* RECORDS TO PROCESS *
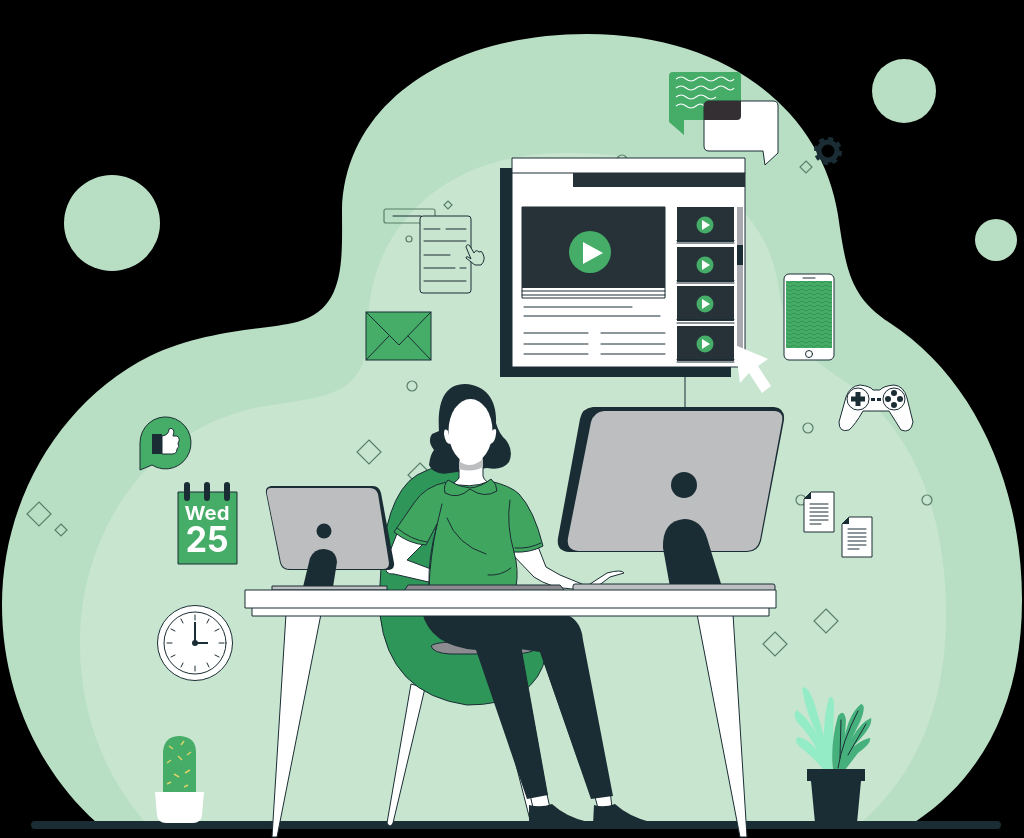
<!DOCTYPE html>
<html lang="en">
<head>
<meta charset="utf-8">
<title>Working at a desk</title>
<style>
:root{--night:#000;--mint:#b8dfc4;--mint-light:#c8e5d0;--green:#45ad67;--shirt:#40a65f;--chair:#2f965a;--ink:#1b2d34;--screen:#263238;--grey:#bcbec0;--mid:#8b8b90;--white:#fff}
html,body{margin:0;height:100%;overflow:hidden;background:var(--night)}
.scene{display:block;width:1024px;height:838px}
.mint{fill:var(--mint)}.mint-light{fill:var(--mint-light)}
.green{fill:var(--green)}.shirt{fill:var(--shirt)}.chair{fill:var(--chair)}
.ink{fill:var(--ink)}.screen{fill:var(--screen)}.grey{fill:var(--grey)}.mid{fill:var(--mid)}.white{fill:var(--white)}
.edge{stroke:var(--ink);stroke-width:1;stroke-linejoin:round}
.line{fill:none;stroke:var(--ink);stroke-width:1;stroke-linecap:round;stroke-linejoin:round}
.outline{fill:none;stroke:#5a7f6b;stroke-width:1.2}
.light-line{fill:none;stroke:var(--white);stroke-width:1.2}
.calendar-text{fill:var(--white);font-family:Inter,"Open Sans",sans-serif;font-weight:700;text-anchor:middle}
</style>
</head>
<body>
<svg class="scene" viewBox="0 0 1024 838" role="img" aria-label="A woman working at a desk with two monitors, surrounded by media icons">
<defs>
  <g id="play-thumb">
    <rect class="screen" width="57" height="35"/>
    <path class="line" d="M0 33.500H57" stroke="#fff"/>
    <circle class="green" cx="28" cy="18" r="8.500"/>
    <path class="white" d="M25 13l8 5-8 5z"/>
  </g>
  <g id="page">
    <path class="white edge" d="M7 0H30V40H0V7z"/>
    <path class="ink" d="M0 7L7 0V7z"/>
    <path class="line" d="M6 12H24M6 16H24M6 20H24M6 24H24M6 28H24M6 32H17"/>
  </g>
  <path id="diamond" class="outline" d="M0-12L12 0 0 12-12 0z"/>
  <path id="small-diamond" class="outline" d="M0-6L6 0 0 6-6 0z"/>
  <circle id="ring" class="outline" r="5"/>
  <pattern id="phone-texture" width="8" height="4" patternUnits="userSpaceOnUse">
    <path d="M0 2Q2 0 4 2T8 2" fill="none" stroke="#2f8d51" stroke-width=".8"/>
  </pattern>
</defs>

<g id="backdrop">
  <rect width="1024" height="838" fill="var(--night)"/>
  <path class="mint" d="M96 822C38 770 2 690 2 605C2 500 60 401 150 356C207 329 266 330 297 322C346 309 342 260 342 210C345 102 450 34 587 34C728 34 822 112 838 215C846 270 850 297 890 323C972 376 1022 482 1022 600C1022 700 985 775 915 822Z"/>
  <path class="mint-light" d="M145 822C100 770 79 705 80 640C81 530 150 428 260 407C327 396 368 398 368 328C367 232 440 155 560 153C690 151 767 200 779 290C787 343 802 352 850 385C912 430 946 510 946 615C946 700 920 770 862 822Z"/>
  <circle class="mint" cx="112" cy="223" r="48"/>
  <circle class="mint" cx="904" cy="91" r="32"/>
  <circle class="mint" cx="996" cy="240" r="21"/>
  <rect class="ink" x="31" y="821" width="970" height="8" rx="4"/>
</g>

<g id="floating-shapes">
  <use href="#diamond" x="39" y="514"/><use href="#small-diamond" x="61" y="530"/>
  <use href="#diamond" x="369" y="452"/><use href="#diamond" x="420" y="475"/>
  <use href="#diamond" x="775" y="644"/><use href="#diamond" x="826" y="621"/>
  <use href="#small-diamond" x="806" y="167"/>
  <path class="outline" d="M448 201l4 4-4 4-4-4z"/>
  <circle class="outline" cx="409" cy="239" r="3"/>
  <use href="#ring" x="412" y="386"/><use href="#ring" x="808" y="428"/>
  <use href="#ring" x="927" y="500"/><use href="#ring" x="801" y="500"/>
  <use href="#ring" x="622" y="160"/>
  <g id="gear"><circle cx="828" cy="151" r="9" fill="none" stroke="#1b2d34" stroke-width="5"/><circle cx="828" cy="151" r="12" fill="none" stroke="#1b2d34" stroke-width="4" stroke-dasharray="5 4.400"/></g>
</g>

<g id="chat-bubbles">
  <path class="green" d="M673 72H737Q741 72 741 76V116Q741 120 737 120H684V135L669 122V76Q669 72 673 72Z"/>
  <path class="light-line" d="M676 79q5-4 10 0t10 0 10 0 10 0 10 0 8 0M676 88q5-4 10 0t10 0 10 0 10 0 10 0 8 0M676 97q5-4 10 0t10 0 10 0 10 0M676 106q5-4 10 0t10 0 8 0"/>
  <path class="white edge" d="M709 101H773Q778 101 778 106V153L765 165 763 151H709Q704 151 704 146V106Q704 101 709 101Z"/>
  <path fill="#332f33" d="M709 101H741V116Q741 120 737 120H704V106Q704 101 709 101Z"/>
</g>

<g id="video-window">
  <path class="line" d="M685 376V409"/>
  <rect class="ink" x="500" y="168" width="231" height="209"/>
  <rect class="white edge" x="512" y="158" width="233" height="209"/>
  <path class="line" d="M512 173H745"/>
  <rect class="screen" x="573" y="173" width="172" height="14"/>
  <rect class="white edge" x="522" y="207" width="143" height="91"/>
  <rect class="screen" x="522" y="207" width="143" height="81"/>
  <path class="line" d="M522 291H665M522 295H665"/>
  <circle class="green" cx="590" cy="252" r="21"/>
  <path class="white" d="M583 242L603 253 583 264Z"/>
  <path class="line" d="M524 307H632M524 316H660M524 333H588M524 344H588M524 354H588M601 333H665M601 344H665M601 354H665"/>
  <use href="#play-thumb" x="677" y="207"/><use href="#play-thumb" x="677" y="247"/>
  <use href="#play-thumb" x="677" y="286"/><use href="#play-thumb" x="677" y="326"/>
  <path class="line" d="M677 243H734M677 283H734M677 323H734M677 362H734"/>
  <rect fill="#a8a9b0" x="737" y="207" width="6" height="155"/>
  <rect class="ink" x="737" y="245" width="6" height="20"/>
  <path class="white" d="M735 345L768 359 758 366 771 386 762 393 749 373 740 383Z"/>
</g>

<g id="menu-and-mail">
  <rect class="outline" x="384" y="209" width="51" height="14" rx="2"/>
  <path class="line" d="M393 216H421"/>
  <rect class="mint-light edge" x="420" y="216" width="51" height="77" rx="3"/>
  <path class="line" d="M424 229H440M446 229H466M424 241H466M424 255H450M424 268H455M460 268H466M424 281H466"/>
  <path class="mint-light edge" d="M471 259L466 247Q467 243 470 246L474 253Q476 249 479 252Q482 250 483 254Q486 260 481 265H475L466 258Q466 255 471 259Z"/>
  <rect class="green edge" x="366" y="312" width="65" height="48"/>
  <path class="line" d="M366 312L399 345 431 312M366 360L389 336M431 360L408 336"/>
</g>

<g id="phone">
  <rect class="white edge" x="784" y="274" width="50" height="86" rx="5"/>
  <rect class="green" x="786" y="281" width="46" height="67"/>
  <rect fill="url(#phone-texture)" x="786" y="281" width="46" height="67"/>
  <path class="line" d="M803 278H815"/><circle class="line" cx="809" cy="354" r="3.500"/>
</g>

<g id="gamepad">
  <path class="white edge" d="M860 385Q870 386 873 390H880Q883 386 894 385Q904 386 907 398L913 422Q911 434 901 430Q896 422 889 411H863Q855 425 849 430Q839 433 839 422L846 397Q850 386 860 385Z"/>
  <circle class="white edge" cx="858" cy="399" r="11"/><circle class="white edge" cx="894" cy="399" r="11"/>
  <path d="M858 392V406M851 399H865" stroke="#1b2d34" stroke-width="5"/>
  <g class="ink"><circle cx="894" cy="393" r="3"/><circle cx="894" cy="405" r="3"/><circle cx="888" cy="399" r="3"/><circle cx="900" cy="399" r="3"/><rect x="871" y="398" width="4" height="3"/><rect x="877" y="398" width="4" height="3"/></g>
</g>

<use href="#page" x="804" y="492"/>
<use href="#page" x="842" y="517"/>

<g id="like-bubble">
  <path class="green edge" d="M140 470V443A25.500 26 0 1 1 152 465Z"/>
  <rect class="ink" x="152" y="434" width="10" height="20"/>
  <path class="white edge" d="M162 436Q169 435 169 429Q173 427 174 432L173 436H177Q181 439 178 443Q180 447 177 449Q177 454 172 454H162Z"/>
</g>

<g id="calendar">
  <rect class="green edge" x="178" y="492" width="59" height="72"/>
  <path d="M187 485V498M207 485V498M227 485V498" stroke="#1b2d34" stroke-width="6" stroke-linecap="round"/>
  <text class="calendar-text" x="207" y="520" font-size="19" textLength="45" lengthAdjust="spacingAndGlyphs">Wed</text>
  <text class="calendar-text" x="207" y="552" font-size="35" textLength="43" lengthAdjust="spacingAndGlyphs">25</text>
</g>

<g id="clock">
  <circle class="white edge" cx="195" cy="643" r="37.500"/><circle class="line" cx="195" cy="643" r="31"/>
  <path class="line" stroke-width="2" d="M195 615V620M195 666V671M167 643H172M219 643H224M181 619l2 4M209 619l-2 4M171 629l4 2M219 629l-4 2M171 657l4-2M219 657l-4-2M181 667l2-4M209 667l-2-4"/>
  <path d="M195 622V643H208" fill="none" stroke="#1b2d34" stroke-width="2"/><circle class="ink" cx="195" cy="643" r="3"/>
</g>

<g id="cactus">
  <path class="green" d="M163 794V752Q164 736 180 736Q196 737 196 752V794Z"/>
  <path d="M169 746l4 3M184 741l-3 4M191 752l-4 3M178 756l4 4M167 763l4-3M190 770l-5 3M174 774l5 3M167 784l4-2M188 785l-4 2" stroke="#d9d268" stroke-width="1.500"/>
  <path class="white" d="M155 792H204L202 815Q201 823 193 823H166Q158 823 157 815Z"/>
</g>

<g id="potted-plant">
  <path fill="#93ecc6" d="M824 770Q811 755 800 747Q793 740 798 737Q807 738 817 750Q810 735 797 722Q792 713 797 710Q809 719 819 738Q806 714 802 688Q807 684 814 702L824 736Q824 713 829 698Q834 694 834 706L832 770Z"/>
  <path fill="#45b07c" d="M833 770Q830 744 838 716Q844 708 846 720L845 736Q849 714 861 704Q867 705 860 722L852 738Q861 722 871 718Q873 725 861 738L853 747Q863 739 870 738Q872 743 858 753L845 770Z"/>
  <path class="line" stroke="#2c8a66" d="M838 768Q842 742 858 711M848 755L866 724M840 758L841 720"/>
  <path class="ink" d="M807 769H865V781H861L857 823H815L811 781H807Z"/>
  <path class="line" stroke="#53656b" d="M809 779q5 7 10 1t10 1 10-1 10 1 12-1"/>
</g>

<g id="chair">
  <path class="white edge" d="M411 684L387 823Q390 829 393 823L425 688ZM497 690L530 820H536L509 688Z"/>
  <path class="chair edge" d="M380 585Q383 496 417 475Q443 460 466 470L480 600H546V655Q536 705 467 705Q389 694 380 615Z"/>
  <path class="mid edge" d="M431 646Q436 641 470 642H540Q540 654 510 654H450Q433 653 431 646Z"/>
</g>

<g id="woman">
  <g id="legs">
    <path class="white edge" d="M529 790L533 808H550L546 790ZM593 790L598 808H612L610 790Z"/>
    <path class="ink" d="M480 612H558Q581 616 583 640L613 796 591 799 540 652 500 646Z"/>
    <path class="ink" d="M422 612H515L548 795 527 799 476 650Q430 646 422 612Z"/>
    <path class="line" stroke="#4a5c63" d="M515 618L521 650 547 795M541 653L580 765"/>
    <path class="ink" d="M529 805Q541 808 552 804Q566 817 588 822V825H529ZM594 805Q604 808 615 804Q628 816 650 822V825H593Z"/>
  </g>
  <g id="hair">
    <path class="ink" d="M439 431C437 401 445 384 465 384C487 385 497 401 496 423Q499 434 506 440Q514 451 509 462Q502 471 487 468L450 473Q434 476 429 465Q430 455 434 450Q427 441 432 434Z"/>
    <path class="line" stroke="#60727a" d="M441 425Q442 401 463 392Q484 396 490 417M436 449Q449 454 444 469M499 441Q490 452 500 463M492 444Q485 456 493 466"/>
  </g>
  <path class="white edge" d="M459 455V478Q455 484 445 486Q466 505 496 486Q484 482 483 476V452Z"/>
  <path class="grey" d="M459 461Q470 470 483 459V467Q472 473 459 469Z"/>
  <path class="white" d="M448 431Q444 427 444 434Q445 444 451 444ZM492 431Q497 426 496 434Q495 443 490 444Z"/>
  <ellipse class="white" cx="470.500" cy="431" rx="22" ry="32"/>
  <g id="arms">
    <path class="white edge" d="M398 531L385 564Q384 575 394 574L446 586Q454 580 447 575L407 560L423 544ZM510 552L534 577Q550 588 572 589L582 584 560 575 546 567 537 544Z"/>
    <path class="white edge" d="M590 584L607 573Q622 569 624 573L610 577 598 586Z"/>
  </g>
  <path class="shirt edge" d="M447 482Q425 486 414 503L394 532Q409 544 426 545L437 524Q430 558 429 587H516Q519 570 514 552Q530 553 543 546Q534 510 519 494Q511 486 490 481Q470 490 447 482Z"/>
  <path class="line" d="M442 504L437 525Q428 558 429 585M510 500Q506 525 514 552M447 518Q457 545 486 554M488 575Q501 576 511 568M397 528Q411 540 427 542M515 548Q529 549 541 543"/>
  <path class="shirt edge" d="M448 480Q443 485 445 493Q458 500 470 489Q484 499 497 491Q497 484 491 479Q481 487 470 488Q458 487 448 480Z"/>
</g>

<g id="left-monitor">
  <path class="ink" d="M271 486H373Q379 486 381 493L394 563Q395 570 387 570H289Q282 570 280 563L266 493Q265 487 271 486Z"/>
  <path class="grey" d="M271 488H370Q376 488 378 494L389 563Q389 569 383 569H290Q283 569 281 563L267 494Q266 488 271 488Z"/>
  <circle class="ink" cx="324" cy="531" r="7.500"/>
  <path class="ink" d="M303 587L310 558Q314 549 324 549Q336 550 337 562L333 587Z"/>
  <rect class="grey edge" x="272" y="586" width="115" height="4"/>
</g>

<g id="right-monitor">
  <path class="ink" d="M593 407H774Q785 408 784 420L761 541Q758 552 747 552H569Q556 551 558 538L580 419Q582 408 593 407Z"/>
  <path class="grey" d="M604 411H775Q784 412 782 422L760 540Q757 551 747 551H578Q566 550 568 538L591 422Q594 412 604 411Z"/>
  <circle class="ink" cx="684" cy="485" r="13"/>
  <path class="ink" d="M663 548Q662 521 684 519Q701 519 707 538L722 587H670Z"/>
  <rect class="grey edge" x="573" y="584" width="202" height="7" rx="2"/>
</g>

<g id="desk">
  <path class="mid edge" d="M408 585H560L565 591H404Z"/>
  <path class="white edge" d="M286 614L272 837H277L321 614ZM697 614L740 837H747L733 614Z"/>
  <rect class="white edge" x="252" y="607" width="517" height="9"/>
  <rect class="white edge" x="245" y="590" width="531" height="18"/>
</g>
</svg>
</body>
</html>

* WHAT THIS TASK INVOLVES *
The string "chair" shows up in some lines of the listing. Copy each such line.

* FINISHED TASK *
:root{--night:#000;--mint:#b8dfc4;--mint-light:#c8e5d0;--green:#45ad67;--shirt:#40a65f;--chair:#2f965a;--ink:#1b2d34;--screen:#263238;--grey:#bcbec0;--mid:#8b8b90;--white:#fff}
.green{fill:var(--green)}.shirt{fill:var(--shirt)}.chair{fill:var(--chair)}
<g id="chair">
  <path class="chair edge" d="M380 585Q383 496 417 475Q443 460 466 470L480 600H546V655Q536 705 467 705Q389 694 380 615Z"/>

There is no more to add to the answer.